Precarious Peace

Religion can motivate people to violence.  But religion also represents a powerful force for reconciliation.  However, effective peacemaking demands risky engagement with the issues and genuine dialogue with those who differ. Guatemala, as Martin Marty points out in his introductory comments, is an ideal case study of how these complex and controversial issues can play out when religion and politics interact.

A documentary, “Precarious Peace” explores the role religion played in Guatemala’s 36-year civil war and the peace process that brought it to an end.  Story-driven, the film focuses first on the war, seen through the eyes of a Mayan family in the rural highlands, then on today’s more insidious levels of violence—economic, racial, and  religious marginalization. Woven through these stories is frank commentary from a wide variety of perspectives, including a former   military officer, a Roman Catholic bishop who faces constant death threats, a Mennonite educator, an internationally known poet-activist, and a Lutheran clergyman who was instrumental in getting the warring parties into dialogue. Featured at the heart of the documentary is an authentic Mayan fire ritual.

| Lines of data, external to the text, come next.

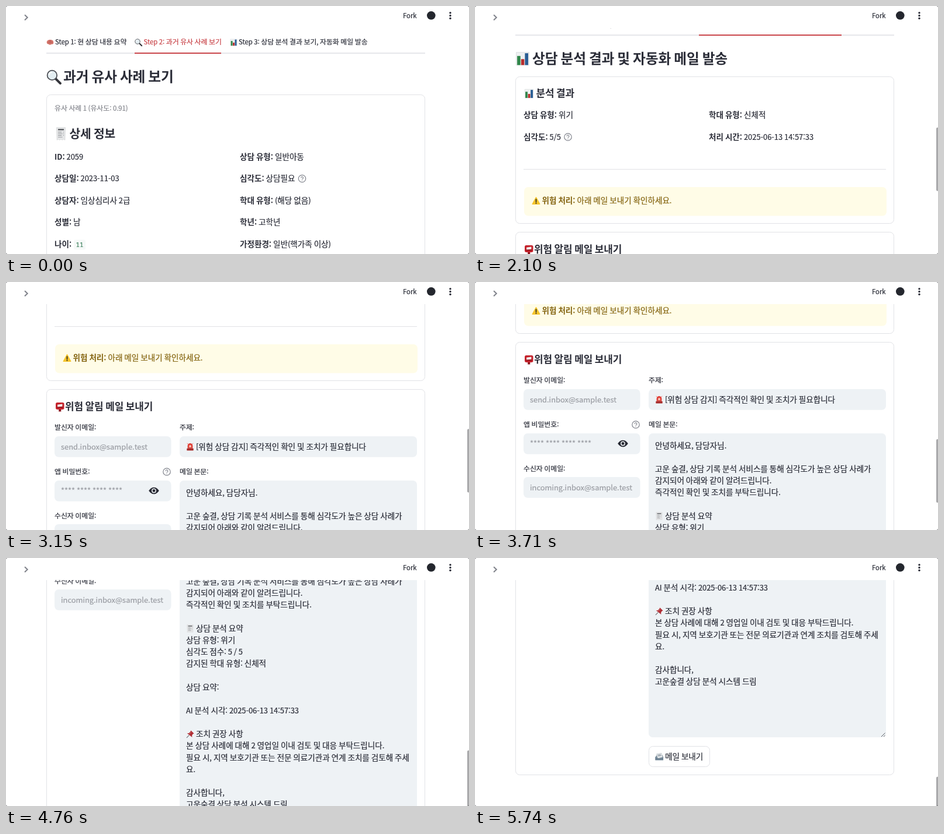
Recreate the animation shown at these times as an HTML page. Size 792 by 426 pixels, loop 5.81 s.

```html
<!DOCTYPE html>
<html lang="ko">
<head>
<meta charset="utf-8">
<title>상담 분석</title>
<style>
  html, body { margin: 0; width: 100%; height: 100%; overflow: hidden; background: #fff; }
  svg { display: block; width: 792px; height: 426px; }
  text { font-family: "Noto Sans CJK KR", "Noto Sans CJK JP", "Noto Sans CJK", sans-serif; white-space: pre;
    color: #2b2d38; fill: currentColor; stroke: currentColor; stroke-width: .22px; }
  tspan { word-spacing: -.052em; }
  .b { font-weight: 700; stroke: none; }
  .h { font-weight: 700; stroke: none; letter-spacing: -.005em; }
  .mono { font-family: "Noto Sans Mono", "DejaVu Sans Mono", monospace; }
  .card { fill: #fff; stroke: #e1e2e6; stroke-width: 1; }
  .field { fill: #eef2f5; }
</style>
</head>
<body>
<svg id="stage" viewBox="0 0 792 426"></svg>
<script>
const INK = '#2b2d38', RED = '#c9454a', HINT = '#9a9da3';
const LOOP = 5810, TICK = 70;

// Hangul and Latin glyphs run at slightly different scales.
const HANGUL = .9413, LATIN = .895;
const runs = (s, size) => s.replace(/[\x20-\x7e]+/g, m =>
  `<tspan font-size="${(size * LATIN).toFixed(2)}">${m}</tspan>`);
const text = (x, y, s, size = 14.4, attrs = '') =>
  `<text x="${x}" y="${y}" font-size="${(size * HANGUL).toFixed(2)}" ${attrs}>${runs(s, size)}</text>`;
const heading = (x, y, s, size) => text(x, y, s, size, 'class="h"');
const tinted = color => `style="color:${color}"`;
const pair = (x, y, key, value, color = INK) =>
  `<text x="${x}" y="${y}" font-size="${(14.4 * HANGUL).toFixed(2)}" ${tinted(color)}>` +
  `<tspan class="b">${runs(key + ':', 14.4)}</tspan>${runs(' ' + value, 14.4)}</text>`;
const box = (cls, x, y, w, h, r = 7) =>
  `<rect class="${cls}" x="${x}" y="${y}" width="${w}" height="${h}" rx="${r}"/>`;

// Icons on a 16 x 16 grid.
const icons = {
  brain: `<path d="M1 9C0 5 4 2 8 2.500c5-1 8 3 7 7 0 2-3 3-5 2.500-1 2-4 1.500-4.500 0C3 12 1 11 1 9z" fill="#d8796f"/>
    <path d="M4 5c2 0 2 2 4 2s2-2 4-1M3 9c3-1 4 1 6 0s3 0 4 0M8 3v3" fill="none" stroke="#a84a48"/>`,
  lens: `<path d="M9.800 9.800L15 15" stroke="#34353b" stroke-width="2.600" stroke-linecap="round"/>
    <circle cx="6.200" cy="6.200" r="5.200" fill="#e3edf1" stroke="#4b4d53" stroke-width="1.100"/>
    <path d="M3 6a3.300 3.300 0 0 1 3-3" fill="none" stroke="#fff" stroke-width="1.300"/>`,
  chart: `<path d="M1 1h14v14H1z" fill="#eef0f1" stroke="#d5d9dc" stroke-width=".5"/>
    <path d="M2 5h3.600v10H2z" fill="#30864a"/><path d="M6.300 8.500h3.500V15H6.300z" fill="#b72c2c"/>
    <path d="M10.500 2h3.600v13h-3.600z" fill="#295d94"/>`,
  receipt: `<path d="M2 .5h12l-.5 15-2-1-1.800 1-1.700-1-1.700 1-1.800-1-2 1z" fill="#e6e7e8" stroke="#cfd1d3" stroke-width=".5"/>
    <path d="M4 3h8" stroke="#55585d" stroke-width="1.600"/>
    <path d="M4 6h5M4 8h6M4 10h5M4 12h6M11 6h1M11 8h1M11 10h1" stroke="#9a9da1" stroke-width=".8"/>`,
  warning: `<path d="M8 2l6.500 12h-13z" fill="#f6c52d" stroke="#f6c52d" stroke-width="1.800" stroke-linejoin="round"/>
    <path d="M8 5.500v4.500" stroke="#2b2823" stroke-width="1.800" stroke-linecap="round"/><circle cx="8" cy="12.500" r="1.100" fill="#2b2823"/>`,
  postbox: `<path d="M6 11h4v5H6z" fill="#8f1820"/><rect x="1" y="1" width="14" height="11.500" rx="2.500" fill="#c4222b"/>
    <path d="M4 4.500l8-1v4l-8 1z" fill="#f4efee"/><path d="M3 9h10" stroke="#7d141b" stroke-width="1.200"/>`,
  siren: `<path d="M3 11V6a5 5 0 0 1 10 0v5z" fill="#df4038"/><path d="M2 1l2 2M14 1l-2 2" stroke="#e0665e"/>
    <path d="M6 9V6.500a2 2 0 0 1 4 0V9z" fill="#f7c5b8"/><rect x="1.500" y="11" width="13" height="4.500" rx="1" fill="#a62c2b"/>`,
  pin: `<path d="M6 10L1 15" stroke="#6f7378" stroke-width="1.300"/>
    <path d="M9.500.5l6 6-2.500 1.300-1.500 3.200.5 3L2 6l3.500 0L8.500 3z" fill="#b02f36"/><path d="M10 4L6 8" stroke="#dd7f7c"/>`,
  mail: `<path d="M2 6l12-1 1.500 4v5.500H.5V9z" fill="#8699a6"/><path d="M3 3l9-1.500 2 7.500-9 2z" fill="#eef1f3" stroke="#9aa5ad" stroke-width=".6"/>
    <path d="M.5 8.500l7 3.500 8-3v5.500H.5z" fill="#6d8293"/><path d="M5 5l6-1M5.500 7l6-1" stroke="#596773" stroke-width=".9"/>`
};
const icon = (name, x, y, w, h = w) =>
  `<g transform="translate(${x} ${y}) scale(${w / 16} ${h / 16})">${icons[name]}</g>`;
const help = (x, y) => `<g transform="translate(${x} ${y})" fill="none" stroke="#7f828b" stroke-width="1.200">
  <circle r="6.200"/><path d="M-1.900-1.300a1.900 1.900 0 1 1 2.900 1.600Q0 .7 0 1.500M0 2.700v1.100"/></g>`;

const tabs = `<path d="M69 81H717" stroke="#e6e7eb" stroke-width="1.800"/>` +
  icon('brain', 69, 56, 13) + text(84, 66.3, 'Step 1: 현 상담 내용 요약', 12.6) +
  icon('lens', 220, 56, 13) + text(235.5, 66.3, 'Step 2: 과거 유사 사례 보기', 12.6, 'id="tab2"') +
  icon('chart', 383, 56, 13) + text(398, 66.3, 'Step 3: 상담 분석 결과 보기, 자동화 메일 발송', 12.6, 'id="tab3"') +
  `<rect id="underline" y="80" height="2" fill="${RED}"/>`;

const caseRows = [
  ['ID', '2059', '상담 유형', '일반아동'],
  ['상담일', '2023-11-03', '심각도', '상담필요'],
  ['상담자', '임상심리사 2급', '학대 유형', '(해당 없음)'],
  ['성별', '남', '학년', '고학년'],
  ['나이', '', '가정환경', '일반(핵가족 이상)']
];
const casePage = icon('lens', 69, 109, 25.5) + heading(98, 130, '과거 유사 사례 보기', 25.2) +
  box('card', 69.5, 152.5, 647, 600) +
  text(83, 180.3, '유사 사례 1 (유사도: 0.91)', 12.6, tinted('#83858c')) +
  icon('receipt', 84, 208, 20, 23) + heading(108.5, 226.5, '상세 정보', 21.6) +
  caseRows.map(([a, b, c, d], i) => {
    const y = 264 + i * 37.4;
    return pair(83, y, a, b) + pair(400, y, c, d);
  }).join('') + help(506.5, 296.5) +
  `<rect x="116" y="401.500" width="20" height="17" rx="3" fill="#f6f9f8"/>
   <text class="mono" x="119.500" y="414" font-size="10.800" ${tinted('#3b7f5c')}>11</text>`;

const letter = [
  '안녕하세요, 담당자님.', '',
  '고운 숲결, 상담 기록 분석 서비스를 통해 심각도가 높은 상담 사례가',
  '감지되어 아래와 같이 알려드립니다.',
  '즉각적인 확인 및 조치를 부탁드립니다.', '',
  ['receipt', '상담 분석 요약'],
  '상담 유형: 위기', '심각도 점수: 5 / 5', '감지된 학대 유형: 신체적', '',
  '상담 요약:', '',
  'AI 분석 시각: 2025-06-13 14:57:33', '',
  ['pin', '조치 권장 사항'],
  '본 상담 사례에 대해 2 영업일 이내 검토 및 대응 부탁드립니다.',
  '필요 시, 지역 보호기관 또는 전문 의료기관과 연계 조치를 검토해 주세',
  '요.', '',
  '감사합니다,', '고운숲결 상담 분석 시스템 드림'
];
const letterLine = (line, i) => {
  const y = 601.8 + i * 20.16;
  return Array.isArray(line)
    ? icon(line[0], 308, y - 11.5, 14) + text(325, y, line[1])
    : text(308, y, line);
};
const resultPage = icon('chart', 69, 109, 25) + heading(98, 130, '상담 분석 결과 및 자동화 메일 발송', 25.2) +
  box('card', 69.5, 152.5, 647, 252) +
  icon('chart', 84, 173, 17) + heading(104.5, 187.2, '분석 결과', 18) +
  pair(83, 223, '상담 유형', '위기') + pair(400, 223, '학대 유형', '신체적') +
  pair(83, 261, '심각도', '5/5') + help(159, 256) + pair(400, 261, '처리 시간', '2025-06-13 14:57:33') +
  `<path d="M83 311.500H703" stroke="#e1e2e6"/>` +
  `<rect x="84" y="342" width="620" height="49.500" rx="7" fill="#fffce7"/>` +
  icon('warning', 97, 358, 15) + pair(114.5, 370, '위험 처리', '아래 메일 보내기 확인하세요.', '#846410') +
  box('card', 69.5, 419.5, 647, 761) +
  icon('postbox', 84, 441, 16.5) + heading(101, 455.2, '위험 알림 메일 보내기', 18) +
  text(83, 489.4, '발신자 이메일:', 12.6) + text(297, 489.4, '주제:', 12.6) +
  box('field', 83, 500, 199.5, 35.7) + text(94, 523, 'send.inbox@sample.test', 14.4, tinted(HINT)) +
  box('field', 297, 500, 406, 35.7) + icon('siren', 308, 511, 14) +
  text(325, 522.6, '[위험 상담 감지] 즉각적인 확인 및 조치가 필요합니다') +
  text(83, 565.3, '앱 비밀번호:', 12.6) + help(275, 561) + text(297, 565.3, '메일 본문:', 12.6) +
  box('field', 83, 576, 199.5, 35.7) + text(94, 598, '**** **** **** ****', 14.4, tinted(HINT)) +
  `<g transform="translate(253 593.500)"><path d="M-8.800 0Q-5-5.800 0-5.800T8.800 0Q5 5.800 0 5.800T-8.800 0z" fill="#292b35"/>
   <circle r="3.900" fill="#eef2f5"/><circle r="2.400" fill="#292b35"/></g>` +
  text(83, 640.6, '수신자 이메일:', 12.6) +
  box('field', 83, 651, 199.5, 35.7) + text(94, 674, 'incoming.inbox@sample.test', 14.4, tinted(HINT)) +
  box('field', 297, 576, 406, 540) + letter.map(letterLine).join('') +
  `<path d="M695 1115l6.500-6.500M699 1115l2.500-2.500" stroke="#555860" stroke-width="1"/>` +
  box('card', 297.5, 1131.5, 104, 35) + icon('mail', 308, 1142, 14.5) + text(325, 1153.8, '메일 보내기');

const header = `<path d="M0 0H792V38H0z" fill="#fff"/>
  <path d="M32 15.300l4.700 4.500-4.700 4.500" fill="none" stroke="#80838b" stroke-width="2"/>` +
  text(679, 20.6, 'Fork', 12.6) +
  `<circle cx="727.300" cy="16.300" r="7.300" fill="#24272e"/>` +
  [11.8, 16.5, 21.2].map(y => `<circle cx="760" cy="${y}" r="1.700" fill="${INK}"/>`).join('');

const $ = id => document.getElementById(id);
$('stage').innerHTML = `<g id="page">${tabs}<g id="cases">${casePage}</g><g id="results">${resultPage}</g></g>
  ${header}<rect id="thumb" x="789" width="6" rx="2" fill="#a9a9ab"/>
  <path d="M0 0H792V426H0zM3 0Q0 0 0 3V423Q0 426 3 426H789Q792 426 792 423V3Q792 0 789 0z" fill="#77787b" fill-rule="evenodd"/>`;

// Each flick: start time, number of ticks, scroll offset reached.
const flicks = [[2030, 5, 88], [2590, 4, 165], [3080, 4, 305], [3710, 6, 453.5],
  [4270, 4, 590.6], [4760, 9, 776], [5390, 2, 796], [5740, 1, 808]];
const progress = (t, start, ticks) => {
  const p = Math.min(1, Math.max(0, ((t - start) / TICK + 1) / ticks));
  return p * p * (3 - 2 * p);
};
const mix = (a, b, p) => a + (b - a) * p;

function draw(t) {
  const scroll = Math.round(flicks.reduce((s, [start, ticks, end]) => mix(s, end, progress(t, start, ticks)), 0));
  const switched = t >= 910;
  const slide = progress(t, 910, 8);

  $('page').setAttribute('transform', `translate(0 ${-scroll})`);
  $('cases').style.display = switched ? 'none' : '';
  $('results').style.display = switched ? '' : 'none';
  $('tab2').style.color = switched ? INK : RED;
  $('tab3').style.color = t < 630 ? INK : t < 700 ? '#7a3a42' : RED;
  $('underline').setAttribute('x', mix(220, 383, slide));
  $('underline').setAttribute('width', mix(148, 244, slide));

  $('thumb').style.display = t < 630 ? 'none' : '';
  $('thumb').setAttribute('y', switched ? 202 + scroll / 4.65 : 194);
  $('thumb').setAttribute('height', switched ? 109 : 104);
}

function tick() {
  draw(Math.floor(performance.now() % LOOP / TICK) * TICK);
  requestAnimationFrame(tick);
}
tick();
</script>
</body>
</html>
```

A superb video production.  It provides viewers with images and text to understand more profoundly the religious and secular situation in Guatemala.
Edward L. Cleary, O.P.
Director of Latin American Studies, Providence College

Precarious Peace is an extraordinary documentary that fulfills film’s potential as a forum for meaningful exchanges of opinion and as an educational tool. The complex history, religion, multicultural, and political economy of Guatemala is discussed from a range of disciplines and perspectives. The diversity of voices translates into wide classroom use.
Christopher C. Robinson
School of Arts and Sciences, Clarkson University

With remarkable skill, the film raises crucial questions about the relationships between faith and power.
Richard Spalding
Chaplain to the College, Williams College

Precarious Peace pulls no punches and presents no easy answers, as it looks respectfully at the role of the churches in Guatemala.
from The Other Side, by Rick Ufford-Chase, Co-Director Stony Point Center